** THE PROBLEM **
Check the records below line by line for the string "person". Give the number of lines that contain it and nothing else.

** RECORD EXTRACTS **
※ ※ ※

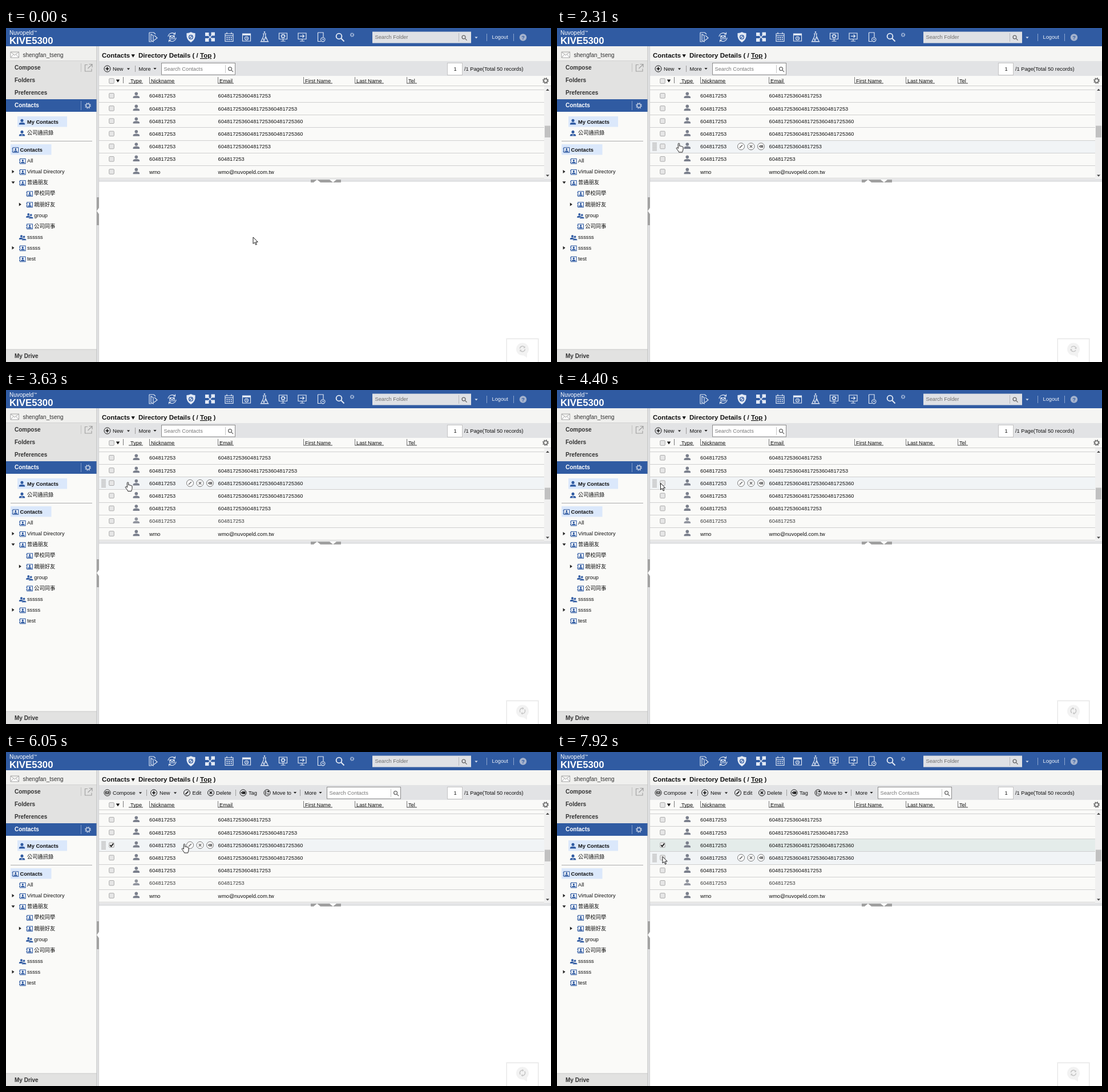
These frames come from a looping animation (955x586 px, 8000 ms). An HTML page:

```html
<!DOCTYPE html>
<html lang="en">
<head>
<meta charset="utf-8">
<title>Contacts</title>
<style>
html, body { margin: 0; width: 100%; height: 100%; overflow: hidden; background: #fff; }
svg { display: block; width: 955px; height: 586px; cursor: default; }
text { font-family: "Liberation Sans", Arial, "Noto Sans CJK TC", "Noto Sans CJK", sans-serif; font-size: 9.24px; fill: #111; white-space: pre; }
.nav { font-size: 10px; font-weight: bold; fill: #333; }
.title { font-size: 11.5px; font-weight: bold; }
.b { font-weight: bold; }
</style>
</head>
<body>
<svg id="stage" viewBox="0 0 955 586" xmlns="http://www.w3.org/2000/svg"></svg>
<script>
const BLUE = '#305ba2', INK = '#111', LINE = '#cfcfcf';
const STEP = 110, LOOP = 8000;

// drawing helpers
const text = (x, y, s, more = '') => `<text x="${x}" y="${y}" ${more}>${s}</text>`;
const rect = (x, y, w, h, fill, more = '') => `<rect x="${x}" y="${y}" width="${w}" height="${h}" fill="${fill}" ${more}/>`;
const path = (d, fill = 'none', more = '') => `<path d="${d}" fill="${fill}" ${more}/>`;
const circle = (x, y, r, fill = 'none', more = '') => `<circle cx="${x}" cy="${y}" r="${r}" fill="${fill}" ${more}/>`;
const group = (body, more = '') => `<g ${more}>${body}</g>`;
const at = (x, y, body, more = '', scale = 1) => group(body, `transform="translate(${x} ${y}) scale(${scale})" ${more}`);
const stroke = (color, w = 1) => `stroke="${color}" stroke-width="${w}"`;
const caret = (x, y, fill = '#222', s = 2.6, h = s * 1.15) => path(`M${x - s} ${y - h / 2}h${2 * s}l${-s} ${h}z`, fill);
const caretRight = (x, y) => path(`M${x - 2} ${y - 3}v6l4 -3z`, '#222');
const divider = (x, y, h, color) => rect(x, y, 1, h, color);
const lens = (x, y, s, color, w = 1.3) =>
  at(x, y, circle(-s * .2, -s * .2, s * .65) + path(`M${s * .3} ${s * .3}L${s} ${s}`), `fill="none" ${stroke(color, w)}`);
const gear = (x, y, r, color) =>
  circle(x, y, r * .6, 'none', stroke(color, r * .3)) +
  circle(x, y, r * .85, 'none', stroke(color, r * .3) + ` stroke-dasharray="${r * .334}"`);
const person = (x, y, color, scale = 1) =>
  at(x, y, circle(0, -2.9, 2.8, color) + path('M-5.7 5V3.4C-5.7 1.6 -3 .7 0 .7S5.7 1.6 5.7 3.4V5z', color), '', scale);
const checkbox = (x, y) => rect(x, y, 8.6, 8.6, '#e6e6e6', `rx="1.2" ${stroke('#acacac')}`);

// glyphs placed inside the small round buttons
const GLYPH = {
  plus: '<path d="M-3 0H3M0 -3V3" stroke-width="1.7"/>',
  mail: '<path d="M-3 -1.8H3V2H-3ZM-3 -1.5L0 .7L3 -1.5"/>',
  edit: '<path d="M-2.6 2.6L2.4 -2.4" stroke-width="1.7"/>',
  cross: '<path d="M-2.3 -2.3L2.3 2.3M2.3 -2.3L-2.3 2.3" stroke-width="1.4"/>',
  tag: '<path d="M-2.9 0L-1 -1.5H3V1.5H-1Z" stroke-width="1.5"/><path d="M-.6 0H3" stroke-width="1.8"/>',
  move: '<path d="M-2.4 -3.2V3.2M.2 -2.2H3M1.5 -3.6L3 -2.2L1.5 -.8M.2 2.2H3" stroke-width="1.2"/>'
};
const round = (x, y, glyph, color = INK, fill = 'none', r = 5.5) =>
  at(x, y, circle(0, 0, r, fill) + GLYPH[glyph], `class="round" fill="none" ${stroke(color)}`);

function topBar() {
  const W = '#e3eaf5';
  const line = (x, body) => at(x, 16, body, `fill="none" ${stroke(W, 1.15)}`);
  const brand = rect(0, 0, 955, 32, BLUE) +
    text(6, 12, 'Nuvopeld<tspan font-size="6" dy="-3">™</tspan>', 'style="font-size:10px;fill:#fff"') +
    text(6, 27.6, 'KIVE5300', 'class="b" style="font-size:16.8px;fill:#fff"');
  const screen = path('M-7 -7H7V3.5H-7ZM0 3.5V6.5M-4 7H4');
  const square = ([x, y]) => rect(x, y, 6.5, 6, W, 'stroke="none"');
  const icons =
    line(258, path('M-7 -8H1L4 -5M-7 -8V8H-3M-4 -5L0 -3V8L-4 6ZM2 -3L7 1.5L1 6')) +
    line(291, path('M-7 -1A7.3 7.3 0 0 1 5 -5.5M7 1A7.3 7.3 0 0 1 -5 5.7M5.5 -8.5V-5H2M-5.5 8.5V5.2H-2') + path('M-4 -2.5H4V3H-4ZM-4 -2L0 1L4 -2')) +
    line(324, path('M-7 -6.5Q-3 -6.5 0 -8.3Q3 -6.5 7 -6.5Q8 4 0 8.5Q-8 4 -7 -6.5Z', W) +
      group(circle(0, 0, 3.4) + path('M-2.4 2.4L2.4 -2.4'), stroke(BLUE, 1.3))) +
    line(357.5, [[-8.5, -8], [2, -8.5], [-8.5, 2], [2, 1.5]].map(square).join('') + path('M-5 -5L5 5M5 -5L-5 5')) +
    line(391, path('M-7 -6H7V7.5H-7ZM-7 -2.5H7M-4 -8.5V-5M4 -8.5V-5') + path('M-4.5 .8H5M-4.5 4.2H5', 'none', 'stroke-dasharray="2 1.6" stroke-width="2"')) +
    line(421.5, path('M-7 -6H7V7H-7Z') + path('M-7 -4.5H7', 'none', 'stroke-width="3"') + circle(0, 2, 3) + path('M0 .5V2H1.6')) +
    line(453, path('M-1.7 -6V-2L-6 7.5H6L1.7 -2V-6M-3 -6H3M-3.6 3H3.6M-7.5 8H7.5') + circle(-1, 5.2, .8) + circle(1.6, .8, .7) + circle(0, -8.8, .7)) +
    line(485.5, screen) + gear(485.5, 14.3, 4.2, W) +
    line(519, screen + path('M-4 -1.7H3M.5 -4.5L3.5 -1.7L.5 1')) +
    line(552, path('M-5.5 -8H4V0M-5.5 -8V7.5H0') + circle(3.3, 4.3, 3.6) + path('M3.3 2.5V4.5H5')) +
    lens(585, 16, 7.5, W, 1.9) + gear(606.5, 12, 3.8, '#a9bcdc');
  const search = rect(642, 6.5, 173, 20, '#dfe1e5') + text(646.5, 19.4, 'Search Folder', 'style="fill:#6f6f6f"') +
    divider(793, 9, 15, '#b5b8bd') + lens(803, 17, 4.6, '#666') + caret(824, 17, '#d6e0f0') +
    divider(842, 10, 13, '#8ea6ce') + text(851.5, 19.4, 'Logout', 'style="fill:#eef2f9"') + divider(889, 10, 13, '#8ea6ce') +
    circle(906, 16.5, 6.2, '#a5b3cd') + text(906, 20, '?', `class="b" text-anchor="middle" style="fill:${BLUE}"`);
  return brand + icons + search;
}

// tree icons, anchored at left edge and vertical centre
const card = (x, y) => at(x, y,
  rect(1.5, -4.2, 9.6, 8.6, '#fff', stroke(BLUE, 1.1)) + rect(0, -2.6, 2, 1.2, BLUE) + rect(0, 1.6, 2, 1.2, BLUE) +
  circle(6.3, -1.2, 1.7, BLUE) + path('M3 3.4Q3 .8 6.3 .8T9.6 3.4Z', BLUE));
const people = (x, y) => person(x + 4, y, BLUE, .72) +
  at(x + 8.5, y + 1.5, circle(0, -2.4, 2.2, BLUE) + path('M-4 4V2.4Q-3.6 .4 0 .4T4 2.4V4z', BLUE), stroke('#fafaf8', .7));

function sidebar() {
  let s = rect(0, 32, 159, 554, '#fafaf8') + rect(0, 32, 159, 26, '#f0f0ee') + rect(0, 58, 159, 67, '#e2e2e1') + rect(0, 57, 159, 1, '#d2d2d2');
  s += at(8, 42, path('M0 0H14.5V10H0ZM0 0L7.2 6L14.5 0M0 10L5 4.4M14.5 10L9.5 4.4', '#fff', stroke('#9a9a9a', .9)));
  s += text(29.5, 50.5, 'shengfan_tseng', 'style="font-size:10px;fill:#333"');
  s += rect(0, 125, 159, 22, BLUE) + rect(0, 564, 159, 22, '#e2e2e1') + rect(0, 563.5, 159, 1, '#cacaca');
  [['Compose', 69], ['Folders', 91], ['Preferences', 113.5], ['My Drive', 575.5]].forEach(([t, y]) => s += text(15, y + 3.7, t, 'class="nav"'));
  s += text(15, 139.4, 'Contacts', 'class="nav" style="fill:#fff"');
  s += divider(131, 62, 15, '#c2c2c2') + path('M143 64.5H138.5V76H150V71.5M145.5 63.5H151V69M151 63.5L143.5 71', 'none', stroke('#a2a2a2', 1.2));
  s += divider(131, 128, 16, '#7f9bc9') + gear(143.5, 136.3, 5.4, '#b7c5de');
  s += rect(20, 155, 87, 18.5, '#dbe8fb') + person(28, 165, BLUE, .9) + text(37, 167.7, 'My Contacts', 'class="b"');
  s += person(28, 185, BLUE, .9) + path('M28 186.3V189.3', 'none', stroke('#fff', .9)) + text(37, 187, '公司通訊錄');
  s += rect(8, 198, 143, 1, '#ababab') + rect(8, 204, 71.5, 18.5, '#dbe8fb') + card(10.5, 214) + text(24.5, 216.7, 'Contacts', 'class="b"');
  const tree = [
    ['All', 0], ['Virtual Directory', 0, 'r'], ['普通朋友', 0, 'd'], ['學校同學', 1], ['親朋好友', 1, 'r'],
    ['group', 1, '', 1], ['公司同事', 1], ['ssssss', 0, '', 1], ['sssss', 0, 'r'], ['test', 0]
  ];
  tree.forEach(([name, depth, arrow, many], i) => {
    const x = 23 + depth * 12.3, y = 233 + i * 19.1;
    s += (many ? people : card)(x, y + .6) + text(x + 14, y + 3.1, name);
    if (arrow === 'r') s += caretRight(x - 10.5, y);
    if (arrow === 'd') s += caret(x - 10.5, y, '#222', 3, 4);
  });
  s += rect(159, 32, 4, 554, '#e3e4e6') + rect(158.5, 32, 1, 554, '#bdbdbd') + rect(162, 32, 1, 554, '#cccccc');
  s += rect(159, 297, 4, 49, '#a2a2a2') + path('M163 315.5V326.5L159 321Z', '#fff');
  return s;
}

const searchBox = x => rect(x + .5, 61.5, 129, 20.5, '#fff', stroke('#8b8b8b')) + text(x + 4.5, 75, 'Search Contacts', 'style="fill:#777"') +
  divider(x + 112, 65, 14, '#c4c4c4') + lens(x + 121.5, 72.5, 4.6, '#666');
const label = (x, s) => text(x, 74.6, s);
const bar = x => divider(x, 66, 11, '#9b9b9b');
const idleTools = () => round(177.5, 71.5, 'plus') + label(187, 'New') + caret(214.5, 72) + bar(226) +
  label(232.5, 'More') + caret(261, 71.5) + searchBox(272);
const selectTools = () => round(177.5, 71.5, 'mail') + label(187, 'Compose') + caret(235.5, 72) + bar(246) +
  round(259, 71.5, 'plus') + label(269, 'New') + caret(296.5, 72) +
  round(317, 71.5, 'edit') + label(326.5, 'Edit') + round(359, 71.5, 'cross') + label(368, 'Delete') + bar(402) +
  round(415.5, 71.5, 'tag') + label(425, 'Tag') + round(457.5, 71.5, 'move') + label(467, 'Move to') + caret(506.5, 71.5) + bar(515) +
  label(523, 'More') + caret(551, 71.5) + searchBox(562);

function mainFrame() {
  let s = rect(163, 32, 792, 26, '#f5f5f3') + rect(163, 58, 792, 26, '#e2e3e5') + rect(163, 84, 792, 181, '#fafaf8');
  s += text(168, 52, 'Contacts', 'class="title"') + caret(222.7, 49, INK, 3.2, 5.6) +
    text(232, 52, 'Directory Details ( / <tspan text-decoration="underline">Top</tspan> )', 'class="title"');
  s += rect(773.5, 61.5, 26, 21, '#fff', stroke('#c4c4c4')) + text(787, 75.3, '1', 'text-anchor="middle"') + text(803, 75, '/1 Page(Total 50 records)');
  s += rect(163, 101, 792, 1, LINE) + checkbox(180.7, 88.7) + caret(196, 93, INK, 3.2, 5);
  s += divider(205, 86, 11, '#777');
  [['Type', 215, 25], ['Nickname', 251, 45], ['Email', 371, 28], ['First Name', 521, 51], ['Last Name', 611, 51], ['Tel', 702, 18]].forEach(([t, x, w], i) => {
    s += text(x + 3, 95.7, t) + rect(x, 96.5, w, 1, '#444') + (i ? divider(x, 86, 11, '#777') : '');
  });
  s += gear(945.5, 92.5, 5.5, '#6b6b6b');
  s += rect(943, 102, 12, 163, '#f0f0f0') + rect(944, 171.5, 10, 20.5, '#c1c1c1') + path('M946 110h6l-3 -3.3z', '#444') + path('M946 257.5h6l-3 3.3z', '#444');
  s += rect(163, 265, 792, 5, '#e2e3e5') + rect(163, 270, 792, 316, '#fff');
  s += rect(534, 266, 53, 5, '#a0a0a0') + path('M539 271h12l-6 -5z', '#fff') + path('M567 266h12l-6 5z', '#fff');
  s += rect(876, 544, 58, 44, '#000', 'opacity=".04"') + rect(877.5, 545.5, 55, 42, '#fff', stroke('#e6e6e6'));
  s += circle(905, 563.5, 11, '#f2f2f2') + path('M906 574L913 571V578.5Z', '#f2f2f2');
  s += at(905, 563, group(path('M-4.6 -.7A4.7 4.7 0 0 1 3.6 -3M4.6 .7A4.7 4.7 0 0 1 -3.6 3') + path('M4.6 -4.8V-1.4H1.3ZM-4.6 4.8V1.4H-1.3Z', '#c4c4c4', 'stroke="none"'), `id="spin" fill="none" ${stroke('#c4c4c4', 1.4)}`));
  return s;
}

// contact rows
const DIGITS = '604817253', ROW = 22.2, FIRST = 108.2;
const longId = n => DIGITS.repeat(4).slice(0, n);
const contacts = [18, 27, 29, 29, 18, 9].map(n => [DIGITS, longId(n)]).concat([['wmo', 'wmo@nuvopeld.com.tw']]);
const rowTop = i => Math.floor(FIRST + ROW * i);
const rowMid = i => FIRST + 10.8 + ROW * i;
const ACTIONS = [['edit', 322.5], ['cross', 340], ['tag', 357.5]];

function contactRow([name, mail], i) {
  const y = rowMid(i), base = y + 3.4;
  let grip = '';
  for (let k = 0; k < 7; k++) grip += rect(167, y - 6.7 + k * 2.2, 8, 1.1, '#b3b3b3');
  const buttons = ACTIONS.map(([g, x]) => round(x, y, g, '#727272', '#fff', 6)).join('');
  return group(
    rect(163, rowTop(i) + 1, 780, 22, '#fafaf8', 'class="bg"') + rect(163, rowTop(i), 780, 1, LINE) +
    checkbox(180.7, y - 4.5) + path(`M182.3 ${y}L184.3 ${y + 2.3}L188.2 ${y - 3}`, 'none', 'class="tick" stroke="#111" stroke-width="1.7"') +
    group(person(228.3, y - .9, '#7a7f8c'), 'class="who"') +
    group(text(251, base, name) + text(371.5, base, mail), 'class="words"') +
    group(grip + buttons, 'class="hover"'));
}

const ARROW = 'M0 0V11.5L2.7 9L4.6 13.4L6.4 12.6L4.6 8.4H8.2Z';
const HAND = 'M-1.2 .8C-1.2 -.4 1.2 -.4 1.2 .8V5C1.5 4.2 3.3 4.3 3.4 5.3C3.8 4.7 5.3 4.9 5.5 6C6.2 5.4 7.5 5.8 7.5 7V10.5C7.5 12 6.5 13 6.3 15.5H0C-.5 13.5 -2.5 11.5 -4.2 9C-4.8 7.8 -3 7 -2 8L-1.2 9Z';

const stage = document.getElementById('stage');
stage.innerHTML = topBar() + mainFrame() + sidebar() +
  group(idleTools(), 'id="idle"') + group(selectTools(), 'id="select"') +
  group(contacts.map(contactRow).join('') + rect(163, rowTop(7), 780, 1, LINE), 'id="rows"') +
  group(rect(-12, 18.5, 27, 16, '#000', 'rx="1" opacity=".22"') + rect(-13, 17.5, 26.5, 15.5, '#fff', `rx="1" ${stroke('#777')}`) +
    text(0, 28.7, 'Edit', 'text-anchor="middle" style="fill:#444"'), 'id="tip"') +
  path(ARROW, '#fff', `id="cursor" ${stroke('#111', .95)} stroke-linejoin="round"`);

const byId = id => document.getElementById(id);
const show = (el, on) => { el.style.display = on ? '' : 'none'; };
const idle = byId('idle'), select = byId('select'), tip = byId('tip'), cursor = byId('cursor'), spin = byId('spin');
const rows = [...byId('rows').querySelectorAll(':scope > g')].map(g => {
  const get = c => g.querySelector('.' + c);
  return { bg: get('bg'), tick: get('tick'), who: get('who'), words: get('words'), hover: get('hover'), buttons: [...g.querySelectorAll('.hover .round')] };
});

// [time, values...]
const moves = [
  [0, 433, 367], [110, 433, 367], [880, 213.5, 223], [1870, 213.5, 223], [2420, 213.5, 200], [2640, 213.5, 200],
  [2860, 213.5, 182], [3080, 213.5, 182], [3520, 213.5, 162], [3630, 213.5, 162], [4290, 181.5, 163.5], [5390, 181.5, 163.5],
  [6050, 312.5, 161.5], [6600, 312.5, 161.5], [6930, 340.3, 162], [7150, 340.3, 162], [7810, 185, 183.5], [LOOP, 185, 183.5]
];
const turns = [[0, 0], [1100, 270], [2970, 720], [4400, 1020], [6050, 1395], [6930, 1560], [7920, 1800], [LOOP, 1820]];
const smooth = u => u * u * (3 - 2 * u);
function sample(keys, t, ease = u => u) {
  const k = Math.max(1, keys.findIndex(key => key[0] > t));
  const [a, b] = [keys[k - 1], keys[k]];
  const u = ease((t - a[0]) / (b[0] - a[0]));
  return a.slice(1).map((v, i) => v + (b[i + 1] - v) * u);
}

const CHECKED_ROW = 2, VISITED_ROW = 5;
const VISITED_AT = 2640, CHECK_AT = 4620, TIP_FROM = 6490, TIP_TO = 7150;

function draw(now) {
  const t = Math.floor((now % LOOP) / STEP) * STEP;
  const [x, y] = sample(moves, t, smooth);
  const over = y < 263 ? Math.floor((y - FIRST) / ROW) : -1;
  const checked = t >= CHECK_AT;

  rows.forEach((row, i) => {
    const hot = i === over, on = checked && i === CHECKED_ROW;
    row.bg.setAttribute('fill', hot ? '#f1f4f6' : on ? '#e4ecea' : '#fafaf8');
    show(row.tick, on);
    show(row.hover, hot);
    row.buttons.forEach((b, k) => b.setAttribute('stroke', hot && Math.abs(x - ACTIONS[k][1]) < 6.5 ? INK : '#727272'));
    const faded = i === VISITED_ROW && t >= VISITED_AT;
    row.who.style.opacity = row.words.style.opacity = faded ? .82 : 1;
  });

  show(idle, !checked);
  show(select, checked);
  show(tip, t >= TIP_FROM && t < TIP_TO);
  tip.setAttribute('transform', `translate(${x} ${y})`);
  cursor.setAttribute('d', over >= 0 && x > 192 ? HAND : ARROW);
  cursor.setAttribute('transform', `translate(${x} ${y})`);
  spin.setAttribute('transform', `rotate(${sample(turns, t)[0]})`);
}

function tick() {
  draw(performance.now());
  requestAnimationFrame(tick);
}
tick();
</script>
</body>
</html>
```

※ ※ ※

** TASK ANSWER **
5